■ **Task item**
Take every line containing "stop" out of the records.

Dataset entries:
================================

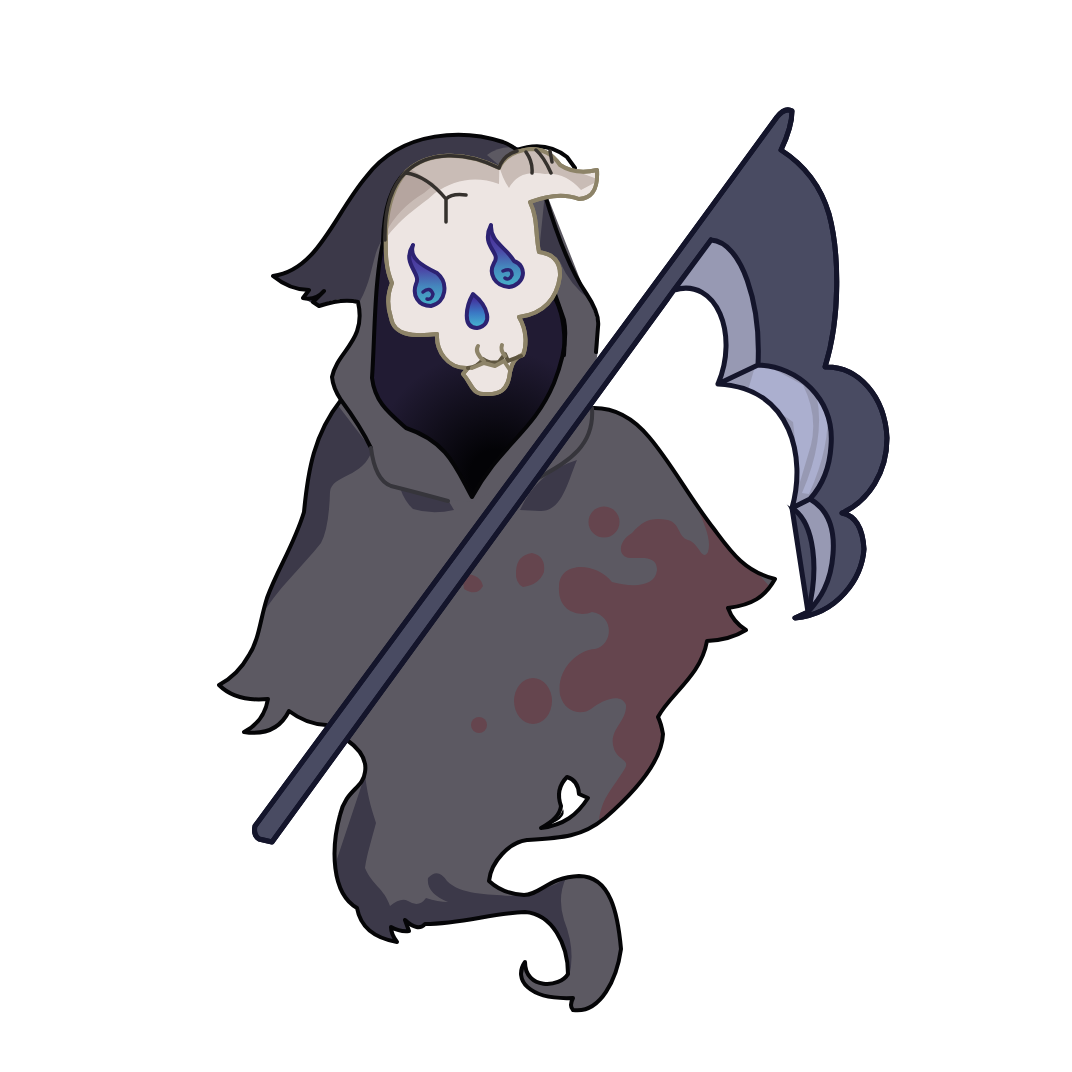
<!DOCTYPE html>
<html lang="en">
<head>
<meta charset="utf-8">
<title>Skull reaper with scythe</title>
<style>
:root{--paper:#fff;--cloak:#5c5962;--cloak-shade:#3c3949;--ink:#050507;--seam:#36353b;--blood:#65454e;--bone:#ede5e2;--bone-shade:#c9bcb6;--bone-line:#8d8368;--crack:#35312d;--steel:#494b62;--steel-line:#14152b;--edge:#9799b3;--edge-light:#abafcf;--flame-line:#2c2272}
html,body{margin:0;background:var(--paper);overflow:hidden}
svg{display:block;width:1072px;height:1072px}
path,line{stroke-linecap:round;stroke-linejoin:round}
.cloak{fill:var(--cloak)}
.shade{fill:var(--cloak-shade)}
.blood{fill:var(--blood)}
.outline{fill:none;stroke:var(--ink);stroke-width:4}
.seam{fill:none;stroke:var(--seam);stroke-width:4}
.bone{fill:var(--bone);stroke:var(--bone-line);stroke-width:4}
.bone-shade{fill:var(--bone-shade)}
.bone-dark{fill:#b5a59f}
.crack{fill:none;stroke:var(--crack);stroke-width:3.5}
.flame{fill:url(#flame);stroke:var(--flame-line);stroke-width:4}
.curl{fill:none;stroke:var(--flame-line);stroke-width:3.5}
.steel{fill:var(--steel);stroke:var(--steel-line);stroke-width:5}
.edge{fill:var(--edge)}
.edge-line{fill:none;stroke:var(--steel-line);stroke-width:5}
</style>
</head>
<body>
<svg viewBox="0 0 1072 1072" role="img" aria-label="Hooded reaper with a horned skull, blue flame eyes and a scythe">
<defs>
<linearGradient id="flame" x1="0" y1="0" x2="0" y2="1">
<stop offset=".1" stop-color="#4a2d96"/><stop offset=".4" stop-color="#4b46a6"/><stop offset=".68" stop-color="#4587bd"/><stop offset="1" stop-color="#47b3c9"/>
</linearGradient>
<linearGradient id="tear" x1="0" y1="0" x2="0" y2="1">
<stop offset=".15" stop-color="#43349e"/><stop offset=".55" stop-color="#3a78c4"/><stop offset="1" stop-color="#47b9d2"/>
</linearGradient>
<radialGradient id="hollow" gradientUnits="userSpaceOnUse" cx="495" cy="475" r="125">
<stop offset=".2" stop-color="#030306"/><stop offset="1" stop-color="#211b33"/>
</radialGradient>
<path id="body" d="M341 400C314 434 308 470 304 512C294 545 277 570 267 598C260 620 259 640 249 655Q238 675 219 685Q236 702 268 699Q264 722 244 732Q276 737 289 711Q306 724 326 725L347 740Q368 755 365 772C363 789 346 789 340 815C331 848 331 893 357 908Q362 936 397 942Q391 934 391 927Q400 932 409 931L405 920Q418 932 425 924C462 924 492 913 525 912C552 914 568 944 568 974C560 988 525 990 525 962C513 979 528 1000 573 998Q569 1006 573 1010C601 1014 617 978 621 949C618 915 611 876 579 876C549 877 540 895 524 895Q503 894 489 881C491 861 510 842 527 840C562 838 582 837 605 818C637 790 662 761 663 734Q661 723 658 717C670 694 701 676 707 641Q730 640 746 630Q733 622 728 608C752 605 765 597 775 579C743 571 729 549 714 529C689 497 672 464 649 437Q624 407 592 408L560 380H400Z"/>
<clipPath id="body-clip"><use href="#body"/></clipPath>
<path id="skull" d="M406 172C427 152 463 150 499 168Q507 151 531 149Q549 149 560 165Q575 175 597 170C598 187 594 198 579 199Q559 191 530 202C538 219 535 232 539 252Q561 255 560 276C557 298 544 314 519 317C528 332 526 348 523 355Q513 357 510 372C508 392 498 394 488 394C471 395 473 385 463 374L468 368C447 369 436 350 437 334C412 337 394 335 391 318Q385 300 392 283C384 265 386 245 386 230Q389 191 406 172Z"/>
<clipPath id="skull-clip"><use href="#skull"/></clipPath>
<path id="blade-edge" d="M711 240C742 242 761 304 758 365C798 366 835 399 831 446Q829 478 810 499C829 510 835 529 833 554C831 583 820 599 808 612C819 570 815 523 792 508C806 459 793 388 718 384C739 335 717 277 674 290Z"/>
<clipPath id="edge-clip"><use href="#blade-edge"/></clipPath>
</defs>

<rect width="1072" height="1072" fill="#fff"/>

<g id="cloak-body">
<use href="#body" class="cloak"/>
<g clip-path="url(#body-clip)">
<g class="shade">
<path d="M330 395L372 450C364 478 332 474 330 492Q329 528 321 543C302 567 277 589 260 618L285 500Z"/>
<path d="M400 488L448 500L454 510Q432 515 413 509Q405 502 400 488Z"/>
<path d="M520 510Q537 472 577 460C568 481 562 512 540 511Z"/>
<path d="M365 775C368 800 373 813 376 823C371 842 367 854 365 868C372 885 384 888 390 906Q401 897 408 901Q419 908 426 898Q438 902 448 902Q426 893 428 878Q438 867 447 881C461 895 487 894 510 896Q550 890 566 878Q557 897 564 920Q576 950 569 977L550 935L525 915L395 950L320 910Z"/>
</g>
<g class="blood">
<path d="M694 500C703 522 712 538 708 552C702 562 699 543 688 540C678 537 680 523 668 520C652 517 643 520 632 533C618 541 617 557 630 558C644 558 657 556 657 570C655 588 631 587 612 582C596 562 560 561 559 586C557 614 582 617 592 612C615 616 613 645 595 649C577 650 556 670 560 695C565 714 583 715 591 709C602 700 621 692 626 705C627 721 610 729 613 745C616 762 632 758 624 770C613 788 602 797 599 820L680 770L790 610Z"/>
<circle cx="604" cy="522" r="15.5"/>
<path d="M516 571Q517 555 532 553Q546 556 544 572Q539 585 523 587Q515 583 516 571Z"/>
<path d="M462 574Q480 573 483 586Q477 597 464 589Z"/>
<ellipse cx="533" cy="701" rx="19" ry="23"/>
<circle cx="479" cy="725" r="8"/>
</g>
</g>
<use href="#body" class="outline"/>
<path id="cloak-tear" d="M567 777Q578 780 579 794L588 798C577 815 564 825 541 828Q560 818 561 806Q555 789 567 777Z" fill="#fff" stroke="#050507" stroke-width="4"/>
<path d="M541 828Q560 820 563 809Q568 819 541 828Z" fill="#050507"/>
</g>

<g id="hood">
<path class="cloak" d="M383 230L357 300C369 339 334 351 332 377C343 410 364 429 372 452Q377 478 390 485L448 500L472 502L520 478Q575 462 588 440Q594 420 590 405L598 350C600 315 591 305 585 292L545 190Z"/>
<path class="shade" d="M273 276C318 270 334 215 366 177C403 128 467 130 503 142L530 152L545 195L400 185L386 235C371 251 375 274 360 301Q340 295 317 306L303 298L309 290Q291 290 273 276Z"/>
<path class="shade" d="M545 193C556 233 572 270 590 300Q570 285 560 262L539 252Z"/>
<path class="cloak" d="M487 155Q505 142 525 151L500 166Z"/>
<path d="M384 238C374 280 375 335 372 378C375 402 388 412 406 428C448 442 456 468 472 497C500 445 533 433 554 383Q569 345 564 320L550 280H392Z" fill="url(#hollow)" stroke="#050507" stroke-width="4"/>
<path class="outline" d="M383 242Q384 192 406 172M341 400Q333 388 332 377C337 351 367 341 358 302Q343 298 319 306L313 302L324 291Q315 301 303 298L309 290Q290 290 273 276C318 270 334 215 366 177C403 128 467 130 503 142Q511 145 517 150Q545 140 567 157L575 168M545 195C558 239 571 271 586 293Q600 314 598 327L596 352M341 400Q361 427 371 448M550 290Q567 313 564 355"/>
<path class="seam" d="M371 448Q375 480 391 486Q415 492 448 501M592 408C595 450 562 464 535 480"/>
</g>

<g id="skull-face">
<use href="#skull" class="bone"/>
<g clip-path="url(#skull-clip)">
<path class="bone-shade" d="M384 241C401 216 425 203 435 193C454 180 475 175 499 184L500 140H430L380 185Z"/>
<path class="bone-dark" d="M384 236Q397 209 424 193L435 184L404 165L380 190Z"/>
<path class="bone-shade" d="M499 165Q502 178 509 188Q519 169 545 174Q565 172 581 190L600 180L570 169L545 140L505 145Z"/>
</g>
<use href="#skull" fill="none" stroke="#8d8368" stroke-width="4"/>
<path class="crack" d="M406 173Q427 176 446 199V222M446 199Q452 193 466 195M385 240Q384 193 406 172C428 151 465 151 499 168Q503 155 517 151M526 152Q533 162 532 173M536 150Q544 157 551 173M550 151L552 162"/>
<path d="M468 368Q478 367 483 359Q489 364 499 362L505 354L508 361L521 356" fill="none" stroke="#5e553f" stroke-width="4"/>
<path d="M472 368L484 363L495 366L504 361L510 370" fill="none" stroke="#8d8368" stroke-width="4"/>
<path d="M484 361Q474 352 478 346M505 356Q500 350 502 345" fill="none" stroke="#8d8368" stroke-width="4"/>
<path class="flame" d="M413 245C408 259 425 267 437 273C449 283 446 303 431 306C418 306 412 295 416 284C422 273 401 264 413 245Z"/>
<path class="curl" d="M423 292Q430 286 433 294Q432 300 427 299"/>
<path class="flame" d="M491 225C490 242 506 247 514 261C528 266 525 285 509 287C495 286 488 274 494 263C502 252 480 247 491 225Z"/>
<path class="curl" d="M503 271Q512 267 512 275Q509 281 505 278"/>
<path d="M473 294C466 306 462 328 477 328C494 325 488 306 473 294Z" fill="url(#tear)" stroke="#2c2272" stroke-width="4"/>
</g>

<g id="scythe">
<path class="steel" d="M792 111Q785 107 777 117L674 258L255 826Q253 835 259 839L272 842L674 290L711 240L758 365L718 384L792 508L808 612L795 618C838 614 862 578 864 549Q862 517 842 513C869 501 887 472 887 438C885 396 858 366 825 367C841 316 839 251 829 214Q817 173 781 150Q792 127 792 111Z" stroke="none"/>
<use href="#blade-edge" class="edge"/>
<g clip-path="url(#edge-clip)" fill="#abafcf">
<path d="M757 360L748 390L793 422L800 482L811 445Q818 415 803 385Z"/>
<path d="M817 398Q825 440 802 493L809 494Q831 445 827 407Z"/>
</g>
<path fill="#fff" d="M674 290C717 277 739 335 718 384C793 388 806 459 792 508L750 480L690 400L650 350Z"/>
<path class="edge-line" d="M711 240C742 242 761 304 758 365C798 366 835 399 831 446Q829 478 810 499C829 510 835 529 833 554C831 583 820 599 808 612M674 290C717 277 739 335 718 384C793 388 806 459 792 508C815 523 819 570 808 612L795 618C838 614 862 578 864 549Q862 517 842 513C869 501 887 472 887 438C885 396 858 366 825 367C841 316 839 251 829 214Q817 173 781 150Q792 127 792 111Q785 107 777 117L674 258L255 826Q253 835 259 839L272 842L674 290L711 240M758 365L718 384M810 499L792 508"/>
</g>
</svg>
</body>
</html>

================================

■ **Task answer**
<stop offset=".1" stop-color="#4a2d96"/><stop offset=".4" stop-color="#4b46a6"/><stop offset=".68" stop-color="#4587bd"/><stop offset="1" stop-color="#47b3c9"/>
<stop offset=".15" stop-color="#43349e"/><stop offset=".55" stop-color="#3a78c4"/><stop offset="1" stop-color="#47b9d2"/>
<stop offset=".2" stop-color="#030306"/><stop offset="1" stop-color="#211b33"/>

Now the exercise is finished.